> [What the task asks]:
Only a number is wanted: how many lines in the records below contain "color"?

> [Records shown]:
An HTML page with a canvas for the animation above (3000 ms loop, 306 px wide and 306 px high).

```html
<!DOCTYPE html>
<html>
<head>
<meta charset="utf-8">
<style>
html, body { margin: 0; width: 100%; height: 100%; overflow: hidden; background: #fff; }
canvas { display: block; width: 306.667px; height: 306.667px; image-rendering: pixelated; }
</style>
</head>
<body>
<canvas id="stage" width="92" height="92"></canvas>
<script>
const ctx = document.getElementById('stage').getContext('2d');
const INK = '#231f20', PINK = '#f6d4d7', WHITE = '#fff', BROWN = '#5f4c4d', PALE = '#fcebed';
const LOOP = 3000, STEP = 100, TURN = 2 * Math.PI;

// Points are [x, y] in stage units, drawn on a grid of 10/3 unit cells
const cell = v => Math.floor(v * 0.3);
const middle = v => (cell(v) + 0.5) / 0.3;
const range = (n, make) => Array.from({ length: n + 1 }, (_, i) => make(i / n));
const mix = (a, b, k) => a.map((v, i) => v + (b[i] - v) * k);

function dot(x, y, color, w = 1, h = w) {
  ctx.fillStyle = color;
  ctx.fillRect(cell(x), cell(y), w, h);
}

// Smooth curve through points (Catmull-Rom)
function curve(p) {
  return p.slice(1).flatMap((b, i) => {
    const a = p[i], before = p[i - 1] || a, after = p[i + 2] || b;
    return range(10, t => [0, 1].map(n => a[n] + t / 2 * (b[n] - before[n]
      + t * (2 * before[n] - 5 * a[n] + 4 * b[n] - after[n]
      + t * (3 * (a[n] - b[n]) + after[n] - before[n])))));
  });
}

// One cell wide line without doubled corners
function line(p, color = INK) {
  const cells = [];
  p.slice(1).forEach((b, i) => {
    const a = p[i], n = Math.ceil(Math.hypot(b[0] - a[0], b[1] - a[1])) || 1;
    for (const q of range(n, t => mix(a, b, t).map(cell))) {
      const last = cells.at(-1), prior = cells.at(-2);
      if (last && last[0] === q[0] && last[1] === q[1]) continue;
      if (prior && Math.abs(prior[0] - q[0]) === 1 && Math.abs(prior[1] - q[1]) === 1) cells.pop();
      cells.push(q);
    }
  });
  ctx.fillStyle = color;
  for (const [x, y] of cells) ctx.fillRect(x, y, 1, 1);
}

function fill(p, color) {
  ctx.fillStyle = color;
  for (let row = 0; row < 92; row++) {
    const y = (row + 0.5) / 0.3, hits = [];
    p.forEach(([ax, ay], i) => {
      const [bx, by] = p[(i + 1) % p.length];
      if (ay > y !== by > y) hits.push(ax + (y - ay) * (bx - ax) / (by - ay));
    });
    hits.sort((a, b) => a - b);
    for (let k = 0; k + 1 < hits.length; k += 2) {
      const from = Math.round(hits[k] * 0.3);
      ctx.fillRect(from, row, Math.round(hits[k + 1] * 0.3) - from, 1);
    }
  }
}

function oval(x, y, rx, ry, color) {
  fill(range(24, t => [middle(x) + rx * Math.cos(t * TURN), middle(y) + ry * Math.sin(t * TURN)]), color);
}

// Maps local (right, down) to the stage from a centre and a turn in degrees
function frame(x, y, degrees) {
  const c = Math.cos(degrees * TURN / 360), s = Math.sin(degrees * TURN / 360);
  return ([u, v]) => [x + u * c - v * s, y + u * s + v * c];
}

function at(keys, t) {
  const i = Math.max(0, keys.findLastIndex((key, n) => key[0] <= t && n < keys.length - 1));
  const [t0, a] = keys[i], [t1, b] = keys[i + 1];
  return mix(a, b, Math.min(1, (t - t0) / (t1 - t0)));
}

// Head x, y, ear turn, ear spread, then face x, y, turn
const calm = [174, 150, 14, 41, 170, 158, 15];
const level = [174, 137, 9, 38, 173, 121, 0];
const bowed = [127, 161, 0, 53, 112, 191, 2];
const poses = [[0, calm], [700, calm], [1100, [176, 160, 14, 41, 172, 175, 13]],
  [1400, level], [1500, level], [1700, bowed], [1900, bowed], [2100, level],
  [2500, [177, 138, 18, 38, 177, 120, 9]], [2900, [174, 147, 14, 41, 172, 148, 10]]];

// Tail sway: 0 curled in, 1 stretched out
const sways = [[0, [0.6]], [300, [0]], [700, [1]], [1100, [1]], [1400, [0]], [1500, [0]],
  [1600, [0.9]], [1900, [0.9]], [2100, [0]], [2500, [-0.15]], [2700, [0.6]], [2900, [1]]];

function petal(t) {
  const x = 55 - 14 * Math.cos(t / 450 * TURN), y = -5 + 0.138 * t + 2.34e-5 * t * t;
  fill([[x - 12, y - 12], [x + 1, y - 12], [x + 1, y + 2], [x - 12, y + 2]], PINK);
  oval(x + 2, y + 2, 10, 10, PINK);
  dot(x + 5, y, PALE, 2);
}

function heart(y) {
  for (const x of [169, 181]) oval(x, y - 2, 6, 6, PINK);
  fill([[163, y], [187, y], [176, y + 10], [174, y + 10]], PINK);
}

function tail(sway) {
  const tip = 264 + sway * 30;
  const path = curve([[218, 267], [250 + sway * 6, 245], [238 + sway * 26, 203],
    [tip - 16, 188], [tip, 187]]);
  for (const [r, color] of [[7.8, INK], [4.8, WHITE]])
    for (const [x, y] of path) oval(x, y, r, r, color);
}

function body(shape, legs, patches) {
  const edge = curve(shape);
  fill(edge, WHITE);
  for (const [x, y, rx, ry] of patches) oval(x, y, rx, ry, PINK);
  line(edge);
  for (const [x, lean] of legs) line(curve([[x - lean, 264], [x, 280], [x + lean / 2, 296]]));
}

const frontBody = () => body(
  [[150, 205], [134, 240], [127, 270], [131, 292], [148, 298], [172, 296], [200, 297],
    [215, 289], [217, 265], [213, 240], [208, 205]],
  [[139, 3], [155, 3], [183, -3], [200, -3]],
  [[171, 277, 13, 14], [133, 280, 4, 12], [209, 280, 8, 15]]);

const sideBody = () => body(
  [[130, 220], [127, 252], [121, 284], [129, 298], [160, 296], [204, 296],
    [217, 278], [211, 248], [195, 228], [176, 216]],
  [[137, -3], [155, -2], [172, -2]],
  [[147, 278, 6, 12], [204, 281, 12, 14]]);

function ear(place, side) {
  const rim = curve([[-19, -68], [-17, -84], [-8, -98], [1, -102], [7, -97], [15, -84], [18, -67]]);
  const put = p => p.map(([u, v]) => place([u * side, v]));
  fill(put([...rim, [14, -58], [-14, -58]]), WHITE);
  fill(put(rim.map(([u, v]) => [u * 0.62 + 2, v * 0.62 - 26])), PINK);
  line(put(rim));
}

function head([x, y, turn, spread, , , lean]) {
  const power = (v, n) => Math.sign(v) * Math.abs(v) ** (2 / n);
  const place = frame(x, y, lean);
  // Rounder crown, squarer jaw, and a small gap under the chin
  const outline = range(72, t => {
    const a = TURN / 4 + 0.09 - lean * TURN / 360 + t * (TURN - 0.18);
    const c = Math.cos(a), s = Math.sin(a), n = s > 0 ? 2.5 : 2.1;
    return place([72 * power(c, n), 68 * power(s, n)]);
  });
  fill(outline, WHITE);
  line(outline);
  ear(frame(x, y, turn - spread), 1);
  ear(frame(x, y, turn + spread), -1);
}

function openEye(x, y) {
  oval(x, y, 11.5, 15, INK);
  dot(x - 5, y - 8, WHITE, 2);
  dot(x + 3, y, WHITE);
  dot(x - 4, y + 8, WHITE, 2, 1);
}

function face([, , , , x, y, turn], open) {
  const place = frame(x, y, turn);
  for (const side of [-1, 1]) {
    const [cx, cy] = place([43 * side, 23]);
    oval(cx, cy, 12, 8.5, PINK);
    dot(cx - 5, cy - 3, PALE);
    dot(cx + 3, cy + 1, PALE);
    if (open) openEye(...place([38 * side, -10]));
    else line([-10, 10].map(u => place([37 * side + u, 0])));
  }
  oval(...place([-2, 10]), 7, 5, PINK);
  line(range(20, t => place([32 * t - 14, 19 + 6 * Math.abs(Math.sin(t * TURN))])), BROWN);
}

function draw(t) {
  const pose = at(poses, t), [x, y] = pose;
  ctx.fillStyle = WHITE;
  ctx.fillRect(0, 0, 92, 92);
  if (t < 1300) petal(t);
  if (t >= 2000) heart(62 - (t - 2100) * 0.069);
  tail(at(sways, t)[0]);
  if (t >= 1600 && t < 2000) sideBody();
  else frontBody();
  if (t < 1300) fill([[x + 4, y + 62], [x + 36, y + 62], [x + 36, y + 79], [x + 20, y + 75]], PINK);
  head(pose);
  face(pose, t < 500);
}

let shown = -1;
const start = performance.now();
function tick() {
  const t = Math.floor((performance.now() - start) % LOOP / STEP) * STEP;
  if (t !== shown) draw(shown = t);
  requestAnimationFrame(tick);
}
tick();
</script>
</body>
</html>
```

> [Written solution]:
10